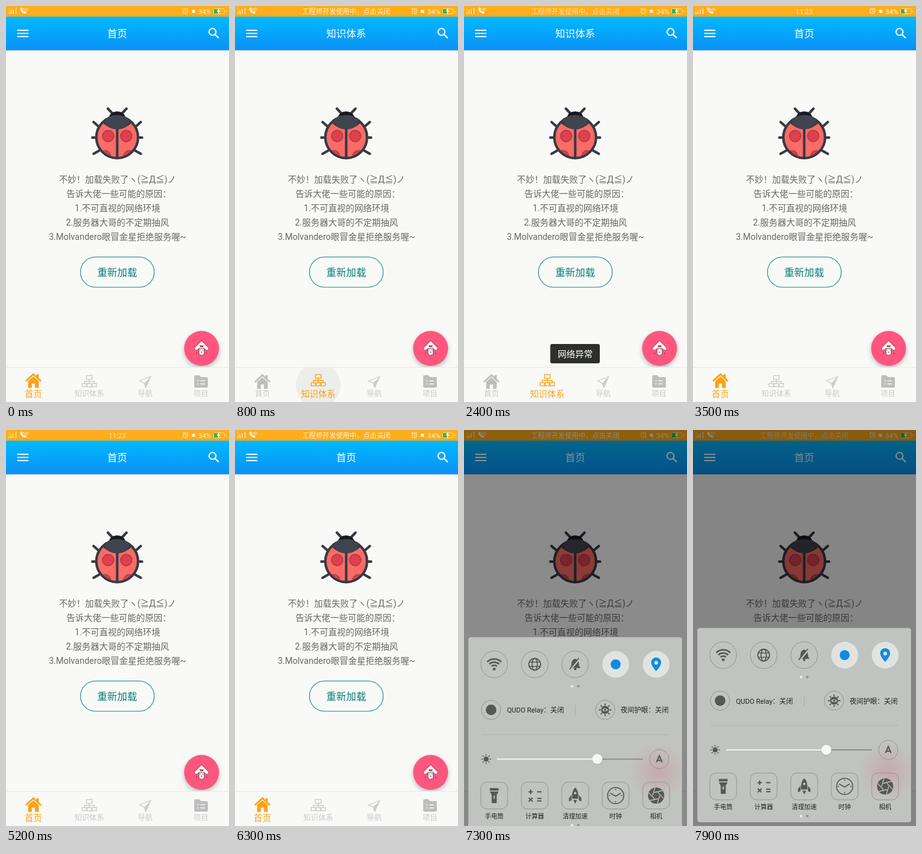
An HTML page with a canvas that plays this animation: 358x635 px, repeating every 8 s.

```html
<!DOCTYPE html>
<html lang="zh-CN">
<head>
<meta charset="utf-8">
<style>
html, body { margin: 0; width: 100%; height: 100%; overflow: hidden; background: #f9faf8; }
canvas { display: block; width: 358px; height: 635px; }
</style>
</head>
<body>
<canvas id="stage"></canvas>
<script>
const W = 358, H = 635, LOOP = 8000;
const FONT = 'Roboto, "Noto Sans CJK SC", "Noto Sans CJK", sans-serif';
const PAGE = '#f9faf8', DARK = '#363a44', INK = '#555855', BLUE = '#0f8be2', PANEL = '#c1c3c0';
const canvas = document.getElementById('stage');
const dpr = window.devicePixelRatio || 1;
canvas.width = W * dpr;
canvas.height = H * dpr;
const c = canvas.getContext('2d');

const clamp = x => Math.min(1, Math.max(0, x));
const ramp = (t, from, to) => clamp((t - from) / (to - from));
const ease = x => x * x * (3 - 2 * x);
const mix = (a, b, k) => `rgb(${a.map((v, i) => Math.round(v + (b[i] - v) * k))})`;

function text(str, x, mid, size, color, align = 'center') {
  c.font = `${size}px ${FONT}`;
  c.textAlign = align;
  c.fillStyle = color;
  c.fillText(str, x, mid + size * 0.37);
}
function at(x, y, draw) {
  c.save();
  c.translate(x, y);
  draw();
  c.restore();
}
function fade(alpha, draw) {
  if (alpha <= 0) return;
  c.save();
  c.globalAlpha = alpha;
  draw();
  c.restore();
}
function rect(x, y, w, h, color) {
  c.fillStyle = color;
  c.fillRect(x, y, w, h);
}
function paint(fill, stroke, width = 1) {
  if (fill) { c.fillStyle = fill; c.fill(); }
  if (stroke) { c.strokeStyle = stroke; c.lineWidth = width; c.stroke(); }
}
function disc(x, y, r, fill, stroke, width) {
  c.beginPath();
  c.arc(x, y, r, 0, 7);
  paint(fill, stroke, width);
}
function box(x, y, w, h, r, fill, stroke, width) {
  c.beginPath();
  c.roundRect(x, y, w, h, r);
  paint(fill, stroke, width);
}
function shape(d, fill, stroke, width = 1) {
  const p = new Path2D(d);
  if (fill) { c.fillStyle = fill; c.fill(p); }
  if (stroke) { c.strokeStyle = stroke; c.lineWidth = width; c.stroke(p); }
}

function statusBar(t) {
  rect(0, 0, W, 17, '#ffad1a');
  const ink = '#fff3dc';
  shape('M5 4v1M5 7v1M5 10v3M8 7v6M11.5 5v8M16 3v10', null, ink, 1.2);
  shape('M23 4q-1 3 3 6t6 2l1-2-3-2-1 1q-2-1-3-3l1-1-2-3z', ink);
  text('HD', 31.5, 6, 6.5, ink);
  disc(288, 8.5, 3.9, null, ink, 1);
  shape('M288 6v3h2M283.5 5l2.5-2M292.5 5l-2.5-2', null, ink, 1);
  rect(298.5, 6, 5, 5, ink);
  text('34%', 319, 8.5, 11, ink);
  box(333.5, 4.5, 17, 8, 2, null, '#ffdc9a', 1);
  rect(334, 5, 6, 7, '#19b866');
  shape('M341 4l-2.5 5h2.5l-1 4 4-5.5h-2.5l1-3.500z', '#fff');
  rect(352, 7.5, 1.5, 2, ink);

  const notice = ramp(t, 300, 800) - ramp(t, 2300, 2700) + ramp(t, 5800, 6300) - ramp(t, 7800, 8200);
  const clock = ramp(t, 3000, 3500) - ramp(t, 5100, 5500);
  fade(notice, () => text('工程师开发使用中，点击关闭', 178.5, 8.5, 10.9, ink));
  fade(clock, () => text('11:23', 178.5, 8.5, 11, ink));
}

function header(title) {
  const g = c.createLinearGradient(0, 17, 0, 71);
  g.addColorStop(0, '#00b9ff');
  g.addColorStop(1, '#0b91f5');
  rect(0, 17, W, 54, g);
  rect(0, 71, W, 1, '#e3e8ec');
  for (const y of [38, 43, 48]) rect(18, y, 18, 2, '#fff');
  disc(331.5, 41.5, 5.5, null, '#fff', 2);
  shape('M335.500 45.500l6 6', null, '#fff', 2.4);
  text(title, 178.5, 44, 16, '#fff');
}

function ladybug() {
  at(178.5, 0, () => {
    c.lineCap = 'round';
    for (const side of [-1, 1]) {
      c.save();
      c.scale(side, 1);
      shape('M6 174L15 164.500M29 194L38 186M35 211h5M29 232l9 5', null, DARK, 4);
      c.restore();
    }
    shape('M-14 180q3-11 14-11t14 11z', '#17191d');
    disc(0, 210.5, 33.5, '#fd6b66');
    c.save();
    c.beginPath();
    c.arc(0, 210.5, 33.5, 0, 7);
    c.clip();
    for (const side of [-1, 1]) {
      disc(side * 14.5, 208.5, 9, '#e23f4c', '#a9414b', 1.8);
      disc(side * 19.5, 241, 9, '#d9424c', '#a9414b', 1.8);
    }
    shape('M-25 186Q-12 198 0 198T25 186L20 174H-20z', DARK);
    c.restore();
    shape('M0 197V243', null, DARK, 4);
    disc(0, 210.5, 33.5, null, DARK, 4);
    shape('M-20 185Q-15 175 0 175T20 185Q14 197 0 197T-20 185z', '#40444e');
  });
}

function errorPage() {
  ladybug();
  const lines = [
    '不妙！加载失败了ヽ(≧Д≦)ノ', '告诉大佬一些可能的原因：', '1.不可直视的网络环境',
    '2.服务器大哥的不定期抽风', '3.Molvandero眼冒金星拒绝服务喔~'
  ];
  lines.forEach((s, i) => text(s, i === 1 ? 181 : 179, 278 + 23 * i, 14, '#666866'));
  box(119.5, 402.5, 118.5, 48.5, 24.25, null, '#148a84', 1.1);
  text('重新加载', 178.5, 427, 16, '#087f78');
}

function fab() {
  c.save();
  c.shadowColor = 'rgba(0,0,0,.28)';
  c.shadowBlur = 7 * dpr;
  c.shadowOffsetY = 3 * dpr;
  disc(314, 549, 28, '#ff5680');
  c.restore();
  at(314, 549, () => {
    c.lineJoin = 'round';
    shape('M-4 0h8v9q-4 4-8 0z', '#fff', '#5b4a50', 0.8);
    shape('M0-12L11-1q1 4-3 4l-4-3h-8l-4 3q-4 0-3-4z', '#fff', '#6b5058', 0.8);
    rect(-3, -5, 6, 3, '#d94c4c');
    shape('M-2 2v1M2 2v1M-1.500 6h3', null, '#4a3c40', 1.1);
    disc(-8, 8, 1, '#a52f50');
    disc(8, 8, 1, '#a52f50');
  });
}

const tabIcons = [
  color => {
    shape('M-12 1L0-10 12 1', null, color, 2.8);
    shape('M-8.500 1L0-6.500 8.500 1V12H2.500V5h-5v7h-6z', color);
    rect(5, -10, 3.5, 6, color);
  },
  color => {
    c.strokeStyle = color;
    c.lineWidth = 1.3;
    c.strokeRect(-4.5, -9.5, 9, 6);
    for (const x of [-11.5, -3.5, 4.5]) c.strokeRect(x, 3.5, 7, 5);
    shape('M0-3.500V3.500M-8 3.500V0H8V3.500', null, color, 1.3);
  },
  color => {
    shape('M-9-1L9-8 1 10-1.500 3z', null, color, 1.2);
    shape('M9-8L-1.500 3 1 10z', color);
  },
  color => {
    shape('M-11-8q0-2 2-2h6l3 3h9q2 0 2 2V8q0 2-2 2H-9q-2 0-2-2z', color);
    shape('M-6-1h2M-1-1h7M-6 4h2M-1 4h7', null, '#f6f6f5', 1.6);
  }
];

function navBar(t, tree) {
  rect(0, 579, W, 1, '#e9eae8');
  rect(0, 580, W, 55, '#f9f9f8');
  c.save();
  c.beginPath();
  c.rect(0, 580, W, 55);
  c.clip();
  for (const [x, tap] of [[133.5, 450], [44, 2650]]) {
    const alpha = ramp(t, tap, tap + 100) * (1 - ramp(t, tap + 250, tap + 750));
    fade(alpha * 0.06, () => disc(x, 608, 12 + 24 * ease(ramp(t, tap, tap + 300)), '#000'));
  }
  c.restore();
  ['首页', '知识体系', '导航', '项目'].forEach((name, i) => {
    const on = [1 - tree, tree, 0, 0][i];
    const x = 44 + 89.7 * i;
    const orange = [250, 162, 24];
    const grey = i === 0 || i === 3 ? 190 : 203;
    at(x, 602 - 1.5 * on, () => tabIcons[i](mix([grey, grey, grey], orange, on)));
    text(name, x, 622 - 0.5 * on, 12 + 1.9 * on, mix([200, 200, 200], orange, on));
  });
}

function toast(t) {
  fade(ramp(t, 950, 1300) - ramp(t, 2850, 3200), () => {
    box(138.5, 542, 79.5, 31, 3, '#2d2f2d');
    text('网络异常', 178.5, 558, 14, '#fff');
  });
}

const toggles = [
  () => {
    disc(0, 7.5, 2.3, INK);
    for (const r of [6, 11, 16]) {
      c.beginPath();
      c.arc(0, 7.5, r, -Math.PI * 0.75, -Math.PI * 0.25);
      paint(null, INK, 2.6);
    }
  },
  () => {
    disc(0, 0, 9.5, null, INK, 1.8);
    c.beginPath();
    c.ellipse(0, 0, 4.2, 9.5, 0, 0, 7);
    paint(null, INK, 1.6);
    shape('M-9-3.500H9M-9 3.500H9', null, INK, 1.6);
  },
  () => {
    shape('M-9 6q3-2 3-7Q-6-7 0-9 6-7 6-1q0 5 3 7z', INK);
    disc(0, 7.5, 2, INK);
    shape('M-8 9L7-9', null, PANEL, 3);
    shape('M-9 8L6-10', null, INK, 1.5);
  },
  () => disc(0, 0, 8, BLUE),
  () => {
    shape('M0 11Q-8 2-8-3A8 8 0 0 1 8-3Q8 2 0 11z', BLUE);
    disc(0, -2.5, 3, '#e1e3e0');
  }
];

const apps = [
  ['手电筒', () => {
    rect(-7, -12, 14, 4, INK);
    shape('M-7-6.500H7L4-1V12H-4V-1z', INK);
    rect(-1, 0, 2, 5, PANEL);
  }],
  ['计算器', () => shape(
    'M-10-6h7M-6.500-9.500v7M4-6h7M-9.500 3.500l6 6M-3.500 3.500l-6 6M4 4.500h7M4 8.500h7', null, INK, 2)],
  ['清理加速', () => {
    shape('M0-13Q6-8 5 5H-5Q-6-8 0-13zM-6-1v9l-4 1V4zM6-1v9l4 1V4zM-3 7H3L0 13z', INK);
    disc(0, -4, 2, PANEL);
  }],
  ['时钟', () => {
    disc(0, 0, 13, null, INK, 1.6);
    shape('M-9-4L0 1 8-4M0-11v2M0 9v2M-11 0h2M9 0h2', null, INK, 1.6);
  }],
  ['相机', () => {
    disc(0, 0, 13, INK);
    for (let i = 0; i < 6; i++) {
      c.rotate(Math.PI / 3);
      shape('M-3-5L10-8', null, PANEL, 1.3);
    }
  }]
];

function sunRays(r1, r2, color, width) {
  c.beginPath();
  for (let i = 0; i < 8; i++) {
    const a = i * Math.PI / 4;
    c.moveTo(r1 * Math.cos(a), r1 * Math.sin(a));
    c.lineTo(r2 * Math.cos(a), r2 * Math.sin(a));
  }
  paint(null, color, width);
}

function pageDots(y) {
  disc(173.5, y, 2, '#f3f4f2');
  disc(183.5, y, 2, '#8d908d');
}

function panel(top) {
  const line = '#939693', label = '#222422';
  c.save();
  box(7, top, 343, 311.5, 4, PANEL);
  c.clip();
  const glow = c.createRadialGradient(312, 548, 8, 312, 548, 46);
  glow.addColorStop(0, 'rgba(205,135,145,.34)');
  glow.addColorStop(1, 'rgba(205,135,145,0)');
  rect(260, 495, 98, 110, glow);
  c.translate(0, top - 317.5);
  c.lineCap = 'butt';

  toggles.forEach((icon, i) => at(48.5 + 65 * i, 361, () => {
    disc(0, 0, 21.5, i > 2 ? '#e1e3e0' : null, i > 2 ? null : line, 1);
    icon();
  }));
  pageDots(396);

  disc(43.5, 434, 15.5, null, line, 1);
  disc(43.5, 434, 8.5, INK);
  text('QUDO Relay：关闭', 69, 434.5, 11, label, 'left');
  rect(178, 426, 1, 17, '#a9aca9');
  at(226.5, 434, () => {
    disc(0, 0, 15.5, null, line, 1);
    sunRays(7, 10, INK, 1.8);
    disc(0, 0, 6.5, INK);
    shape('M-5 0Q0-5 5 0 0 5-5 0z', PANEL);
    disc(0, 0, 1.8, INK);
  });
  text('夜间护眼：关闭', 251.5, 434.5, 11, label, 'left');
  rect(28, 473.500, 301, 1, '#adb0ad');

  at(35.5, 513, () => {
    disc(0, 0, 4, INK);
    sunRays(5.5, 7.8, INK, 1.5);
  });
  rect(53, 512, 161, 2, '#f2f3f1');
  rect(214, 512, 73, 2, '#8e918e');
  disc(214, 514, 8.5, 'rgba(0,0,0,.12)');
  disc(214, 513, 8, '#f8f9f7');
  disc(313.5, 513, 15.5, null, line, 1);
  shape('M309 518l4.500-10.500 4.500 10.500M310.500 515h6', null, INK, 2);

  apps.forEach(([name, icon], i) => {
    const x = 48.5 + 65 * i;
    box(x - 21.5, 550, 43, 43, 10, null, line, 1);
    at(x, 571.5, icon);
    text(name, x, 604.5, 10, label);
  });
  pageDots(619);
  c.restore();
}

function draw(t) {
  c.setTransform(dpr, 0, 0, dpr, 0, 0);
  c.lineCap = 'butt';
  c.lineJoin = 'miter';
  rect(0, 0, W, H, PAGE);
  const tree = ease(ramp(t, 500, 700)) - ease(ramp(t, 2700, 2900));
  statusBar(t);
  header(t >= 600 && t < 2800 ? '知识体系' : '首页');
  c.save();
  errorPage();
  c.restore();
  fab();
  navBar(t, tree);
  toast(t);
  if (t > 7100) {
    const rest = t < 7500 ? Math.exp((7100 - t) / 65.5) : 0;
    rect(0, 0, W, H, `rgba(0,0,0,${0.47 * (1 - rest)})`);
    panel(317.5 + 317.5 * rest);
  }
}

function tick(now) {
  draw(now % LOOP);
  requestAnimationFrame(tick);
}
draw(0);
requestAnimationFrame(tick);
</script>
</body>
</html>
```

━━━━━━

:: ABOUT THIS EXERCISE ::
Copy every line in the records above that contains the word "知识体系".

:: YOUR RESPONSE ::
  ['首页', '知识体系', '导航', '项目'].forEach((name, i) => {
  header(t >= 600 && t < 2800 ? '知识体系' : '首页');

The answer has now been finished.